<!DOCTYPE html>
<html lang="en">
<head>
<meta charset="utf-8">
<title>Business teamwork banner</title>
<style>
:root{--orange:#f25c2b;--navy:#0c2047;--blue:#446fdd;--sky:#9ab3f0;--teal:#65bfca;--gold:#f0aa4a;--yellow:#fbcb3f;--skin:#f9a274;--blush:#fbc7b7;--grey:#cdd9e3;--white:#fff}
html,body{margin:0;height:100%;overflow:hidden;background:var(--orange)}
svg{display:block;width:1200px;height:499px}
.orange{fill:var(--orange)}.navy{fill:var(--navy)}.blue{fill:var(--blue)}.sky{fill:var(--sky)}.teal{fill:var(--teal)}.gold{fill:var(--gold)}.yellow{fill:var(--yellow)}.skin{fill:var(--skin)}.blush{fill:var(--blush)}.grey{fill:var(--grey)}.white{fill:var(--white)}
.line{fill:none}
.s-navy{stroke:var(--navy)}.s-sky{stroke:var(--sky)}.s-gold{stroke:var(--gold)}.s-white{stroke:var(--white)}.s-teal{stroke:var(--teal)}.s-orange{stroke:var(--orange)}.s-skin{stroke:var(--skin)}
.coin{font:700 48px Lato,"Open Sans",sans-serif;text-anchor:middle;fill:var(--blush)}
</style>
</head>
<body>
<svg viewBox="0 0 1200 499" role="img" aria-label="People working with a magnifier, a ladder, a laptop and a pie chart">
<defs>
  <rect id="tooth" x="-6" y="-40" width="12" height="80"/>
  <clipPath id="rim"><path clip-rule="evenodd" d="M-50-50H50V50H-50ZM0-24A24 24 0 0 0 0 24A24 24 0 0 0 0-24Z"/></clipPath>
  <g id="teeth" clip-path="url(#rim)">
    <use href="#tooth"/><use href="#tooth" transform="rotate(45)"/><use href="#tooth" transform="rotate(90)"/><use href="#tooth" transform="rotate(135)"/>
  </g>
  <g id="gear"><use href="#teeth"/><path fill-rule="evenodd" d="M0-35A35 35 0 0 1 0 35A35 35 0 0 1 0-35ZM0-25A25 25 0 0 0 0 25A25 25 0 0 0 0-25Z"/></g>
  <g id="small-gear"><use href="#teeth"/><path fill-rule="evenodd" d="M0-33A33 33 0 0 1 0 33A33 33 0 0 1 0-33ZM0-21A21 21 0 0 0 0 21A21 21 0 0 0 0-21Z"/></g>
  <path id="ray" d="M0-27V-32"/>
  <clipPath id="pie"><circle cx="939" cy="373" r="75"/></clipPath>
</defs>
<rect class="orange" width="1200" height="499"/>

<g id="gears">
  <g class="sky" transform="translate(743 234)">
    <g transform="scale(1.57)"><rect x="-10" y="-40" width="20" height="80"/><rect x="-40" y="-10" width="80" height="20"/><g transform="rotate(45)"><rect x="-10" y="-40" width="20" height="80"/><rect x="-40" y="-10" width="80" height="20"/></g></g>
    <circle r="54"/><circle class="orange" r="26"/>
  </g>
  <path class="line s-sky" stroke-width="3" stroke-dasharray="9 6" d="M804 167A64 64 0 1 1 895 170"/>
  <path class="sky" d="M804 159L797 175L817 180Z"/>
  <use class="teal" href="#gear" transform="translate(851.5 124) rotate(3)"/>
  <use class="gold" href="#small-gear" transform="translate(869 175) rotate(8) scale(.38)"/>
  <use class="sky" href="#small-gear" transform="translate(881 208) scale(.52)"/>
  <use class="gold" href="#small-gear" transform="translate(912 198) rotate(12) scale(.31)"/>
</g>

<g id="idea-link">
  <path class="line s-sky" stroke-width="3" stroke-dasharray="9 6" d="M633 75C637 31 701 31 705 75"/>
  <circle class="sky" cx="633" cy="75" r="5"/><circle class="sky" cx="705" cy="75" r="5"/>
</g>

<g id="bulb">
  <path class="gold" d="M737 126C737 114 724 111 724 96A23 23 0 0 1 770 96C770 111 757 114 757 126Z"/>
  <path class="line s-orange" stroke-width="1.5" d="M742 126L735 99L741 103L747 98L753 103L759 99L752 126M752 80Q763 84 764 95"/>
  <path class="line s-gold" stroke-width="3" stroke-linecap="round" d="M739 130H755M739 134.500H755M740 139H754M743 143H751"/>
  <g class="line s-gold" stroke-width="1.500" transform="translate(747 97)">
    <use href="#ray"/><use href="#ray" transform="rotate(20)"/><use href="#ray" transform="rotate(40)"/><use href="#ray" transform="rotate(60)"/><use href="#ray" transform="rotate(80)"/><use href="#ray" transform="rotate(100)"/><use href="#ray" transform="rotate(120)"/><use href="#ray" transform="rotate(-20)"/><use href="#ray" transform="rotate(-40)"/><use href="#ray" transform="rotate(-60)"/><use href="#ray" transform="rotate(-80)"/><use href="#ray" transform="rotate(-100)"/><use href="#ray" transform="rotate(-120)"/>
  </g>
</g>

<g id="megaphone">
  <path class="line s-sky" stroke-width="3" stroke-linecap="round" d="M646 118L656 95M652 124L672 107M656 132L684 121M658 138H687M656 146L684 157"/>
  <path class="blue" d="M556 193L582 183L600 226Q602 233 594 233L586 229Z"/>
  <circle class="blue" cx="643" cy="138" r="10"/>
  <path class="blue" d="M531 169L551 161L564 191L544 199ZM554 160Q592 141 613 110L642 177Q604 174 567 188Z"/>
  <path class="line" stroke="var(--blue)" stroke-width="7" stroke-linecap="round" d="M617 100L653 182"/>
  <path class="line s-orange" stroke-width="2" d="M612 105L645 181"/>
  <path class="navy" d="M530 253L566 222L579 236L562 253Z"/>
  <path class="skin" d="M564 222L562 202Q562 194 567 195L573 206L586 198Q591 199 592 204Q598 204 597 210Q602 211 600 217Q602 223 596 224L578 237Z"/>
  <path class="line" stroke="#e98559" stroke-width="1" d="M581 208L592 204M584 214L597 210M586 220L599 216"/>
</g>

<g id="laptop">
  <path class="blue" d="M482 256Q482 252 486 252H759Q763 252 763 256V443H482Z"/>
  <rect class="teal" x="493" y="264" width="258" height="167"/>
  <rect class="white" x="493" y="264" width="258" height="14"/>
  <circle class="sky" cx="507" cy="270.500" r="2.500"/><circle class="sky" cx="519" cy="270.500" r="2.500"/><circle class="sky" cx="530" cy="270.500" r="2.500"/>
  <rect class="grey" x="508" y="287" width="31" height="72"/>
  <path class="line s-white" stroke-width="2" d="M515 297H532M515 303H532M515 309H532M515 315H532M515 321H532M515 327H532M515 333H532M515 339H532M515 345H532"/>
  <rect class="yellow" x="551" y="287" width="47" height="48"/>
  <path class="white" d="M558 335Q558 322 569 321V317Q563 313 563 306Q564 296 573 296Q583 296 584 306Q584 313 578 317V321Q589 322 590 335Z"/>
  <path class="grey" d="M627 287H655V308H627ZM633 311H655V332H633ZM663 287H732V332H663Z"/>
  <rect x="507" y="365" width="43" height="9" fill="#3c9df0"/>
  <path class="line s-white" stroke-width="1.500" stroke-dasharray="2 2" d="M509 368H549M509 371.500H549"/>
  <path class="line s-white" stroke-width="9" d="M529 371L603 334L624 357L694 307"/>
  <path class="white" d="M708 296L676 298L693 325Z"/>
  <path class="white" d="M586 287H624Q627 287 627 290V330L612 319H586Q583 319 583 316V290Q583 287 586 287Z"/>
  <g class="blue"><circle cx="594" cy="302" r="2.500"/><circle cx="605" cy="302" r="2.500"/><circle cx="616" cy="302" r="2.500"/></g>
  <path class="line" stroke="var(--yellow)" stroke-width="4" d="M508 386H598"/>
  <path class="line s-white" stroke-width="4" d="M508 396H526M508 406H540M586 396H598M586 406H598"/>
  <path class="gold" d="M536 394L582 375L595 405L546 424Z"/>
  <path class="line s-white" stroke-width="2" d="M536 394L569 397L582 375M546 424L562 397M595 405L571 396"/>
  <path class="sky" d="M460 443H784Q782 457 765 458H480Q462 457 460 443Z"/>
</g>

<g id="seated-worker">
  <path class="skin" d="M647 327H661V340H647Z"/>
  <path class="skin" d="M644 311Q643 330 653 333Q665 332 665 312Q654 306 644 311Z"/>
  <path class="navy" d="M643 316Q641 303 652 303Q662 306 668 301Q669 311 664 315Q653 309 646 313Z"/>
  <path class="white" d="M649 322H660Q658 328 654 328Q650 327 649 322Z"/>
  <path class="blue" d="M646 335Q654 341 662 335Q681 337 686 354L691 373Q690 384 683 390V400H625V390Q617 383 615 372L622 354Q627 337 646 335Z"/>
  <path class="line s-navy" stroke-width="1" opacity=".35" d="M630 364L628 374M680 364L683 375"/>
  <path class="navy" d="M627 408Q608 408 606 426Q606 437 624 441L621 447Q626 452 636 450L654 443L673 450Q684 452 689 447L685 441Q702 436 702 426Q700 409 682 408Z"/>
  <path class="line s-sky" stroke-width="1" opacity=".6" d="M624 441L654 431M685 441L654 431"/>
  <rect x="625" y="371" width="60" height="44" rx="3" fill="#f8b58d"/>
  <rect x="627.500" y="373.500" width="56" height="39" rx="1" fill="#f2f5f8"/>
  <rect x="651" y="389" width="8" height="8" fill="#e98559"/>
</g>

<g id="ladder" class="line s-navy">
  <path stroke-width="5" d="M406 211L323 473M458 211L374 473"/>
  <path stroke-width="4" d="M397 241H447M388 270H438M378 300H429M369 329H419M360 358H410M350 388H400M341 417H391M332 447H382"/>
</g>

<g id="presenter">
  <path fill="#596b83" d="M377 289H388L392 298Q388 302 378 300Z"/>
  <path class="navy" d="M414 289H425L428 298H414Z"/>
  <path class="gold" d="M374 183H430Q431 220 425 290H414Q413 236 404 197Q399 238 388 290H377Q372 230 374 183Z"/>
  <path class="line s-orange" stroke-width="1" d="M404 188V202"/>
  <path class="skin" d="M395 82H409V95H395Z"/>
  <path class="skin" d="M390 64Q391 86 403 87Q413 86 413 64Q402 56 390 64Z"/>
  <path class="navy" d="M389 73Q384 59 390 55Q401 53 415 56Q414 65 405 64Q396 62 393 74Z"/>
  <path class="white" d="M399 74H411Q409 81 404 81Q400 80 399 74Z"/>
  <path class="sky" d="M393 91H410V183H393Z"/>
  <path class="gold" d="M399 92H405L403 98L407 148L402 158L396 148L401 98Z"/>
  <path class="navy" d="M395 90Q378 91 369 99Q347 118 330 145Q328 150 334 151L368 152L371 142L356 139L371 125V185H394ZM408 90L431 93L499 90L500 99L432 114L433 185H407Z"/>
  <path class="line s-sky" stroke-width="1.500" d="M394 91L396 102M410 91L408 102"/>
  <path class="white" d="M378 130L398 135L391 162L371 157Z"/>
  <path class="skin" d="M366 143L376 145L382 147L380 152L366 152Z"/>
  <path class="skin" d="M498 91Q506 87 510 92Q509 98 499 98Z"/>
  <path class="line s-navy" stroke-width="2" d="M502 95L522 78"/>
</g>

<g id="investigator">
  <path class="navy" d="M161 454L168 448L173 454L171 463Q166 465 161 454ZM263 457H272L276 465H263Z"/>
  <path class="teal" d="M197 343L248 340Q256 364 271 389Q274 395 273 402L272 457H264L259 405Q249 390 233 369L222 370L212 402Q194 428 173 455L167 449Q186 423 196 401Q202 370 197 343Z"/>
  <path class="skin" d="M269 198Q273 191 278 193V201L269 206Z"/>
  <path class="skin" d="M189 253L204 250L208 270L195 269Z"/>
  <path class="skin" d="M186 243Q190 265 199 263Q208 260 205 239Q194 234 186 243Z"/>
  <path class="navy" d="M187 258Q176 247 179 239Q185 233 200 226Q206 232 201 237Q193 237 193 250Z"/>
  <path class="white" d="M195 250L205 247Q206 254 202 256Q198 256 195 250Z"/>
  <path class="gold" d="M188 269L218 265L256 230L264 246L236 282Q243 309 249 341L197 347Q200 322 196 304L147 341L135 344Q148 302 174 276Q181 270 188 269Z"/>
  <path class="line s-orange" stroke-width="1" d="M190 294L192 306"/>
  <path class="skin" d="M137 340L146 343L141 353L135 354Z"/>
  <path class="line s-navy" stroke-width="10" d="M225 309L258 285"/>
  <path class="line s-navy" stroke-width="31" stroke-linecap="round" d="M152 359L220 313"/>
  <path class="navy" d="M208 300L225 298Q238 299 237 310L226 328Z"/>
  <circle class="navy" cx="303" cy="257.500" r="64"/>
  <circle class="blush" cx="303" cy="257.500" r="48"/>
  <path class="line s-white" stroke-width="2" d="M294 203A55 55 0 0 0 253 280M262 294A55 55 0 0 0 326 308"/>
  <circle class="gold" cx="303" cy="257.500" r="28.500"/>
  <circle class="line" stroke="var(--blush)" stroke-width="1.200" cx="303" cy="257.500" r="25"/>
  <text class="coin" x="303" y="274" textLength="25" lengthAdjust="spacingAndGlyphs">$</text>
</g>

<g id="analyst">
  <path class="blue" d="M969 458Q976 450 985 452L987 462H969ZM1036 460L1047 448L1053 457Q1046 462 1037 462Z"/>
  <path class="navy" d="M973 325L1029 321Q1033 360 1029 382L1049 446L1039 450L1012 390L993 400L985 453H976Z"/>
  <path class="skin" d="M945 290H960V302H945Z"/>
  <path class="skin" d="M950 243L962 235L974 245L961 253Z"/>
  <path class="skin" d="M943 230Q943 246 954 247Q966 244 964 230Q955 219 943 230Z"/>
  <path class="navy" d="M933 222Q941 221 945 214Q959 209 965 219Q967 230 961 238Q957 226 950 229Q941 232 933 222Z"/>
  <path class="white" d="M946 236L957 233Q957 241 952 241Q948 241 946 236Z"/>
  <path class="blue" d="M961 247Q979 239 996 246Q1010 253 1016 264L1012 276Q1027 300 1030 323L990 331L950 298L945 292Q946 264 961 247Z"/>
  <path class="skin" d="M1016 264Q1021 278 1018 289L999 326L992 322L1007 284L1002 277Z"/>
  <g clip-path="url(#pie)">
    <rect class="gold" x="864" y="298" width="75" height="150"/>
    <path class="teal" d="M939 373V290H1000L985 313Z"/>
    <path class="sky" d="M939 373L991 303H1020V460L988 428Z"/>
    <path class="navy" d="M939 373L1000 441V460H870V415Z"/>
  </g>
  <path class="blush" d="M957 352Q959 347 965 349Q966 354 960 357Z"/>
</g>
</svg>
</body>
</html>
========================================================================
▶ **TASK REQUIREMENTS**
Within the listing above, the range opens at the line with "300L225 298Q238 299" and closes at the line with "236L957 233Q957 241". Reproduce exactly the lines of that range, including both ends.

▶ **EXPECTED OUTPUT**
  <path class="navy" d="M208 300L225 298Q238 299 237 310L226 328Z"/>
  <circle class="navy" cx="303" cy="257.500" r="64"/>
  <circle class="blush" cx="303" cy="257.500" r="48"/>
  <path class="line s-white" stroke-width="2" d="M294 203A55 55 0 0 0 253 280M262 294A55 55 0 0 0 326 308"/>
  <circle class="gold" cx="303" cy="257.500" r="28.500"/>
  <circle class="line" stroke="var(--blush)" stroke-width="1.200" cx="303" cy="257.500" r="25"/>
  <text class="coin" x="303" y="274" textLength="25" lengthAdjust="spacingAndGlyphs">$</text>
</g>

<g id="analyst">
  <path class="blue" d="M969 458Q976 450 985 452L987 462H969ZM1036 460L1047 448L1053 457Q1046 462 1037 462Z"/>
  <path class="navy" d="M973 325L1029 321Q1033 360 1029 382L1049 446L1039 450L1012 390L993 400L985 453H976Z"/>
  <path class="skin" d="M945 290H960V302H945Z"/>
  <path class="skin" d="M950 243L962 235L974 245L961 253Z"/>
  <path class="skin" d="M943 230Q943 246 954 247Q966 244 964 230Q955 219 943 230Z"/>
  <path class="navy" d="M933 222Q941 221 945 214Q959 209 965 219Q967 230 961 238Q957 226 950 229Q941 232 933 222Z"/>
  <path class="white" d="M946 236L957 233Q957 241 952 241Q948 241 946 236Z"/>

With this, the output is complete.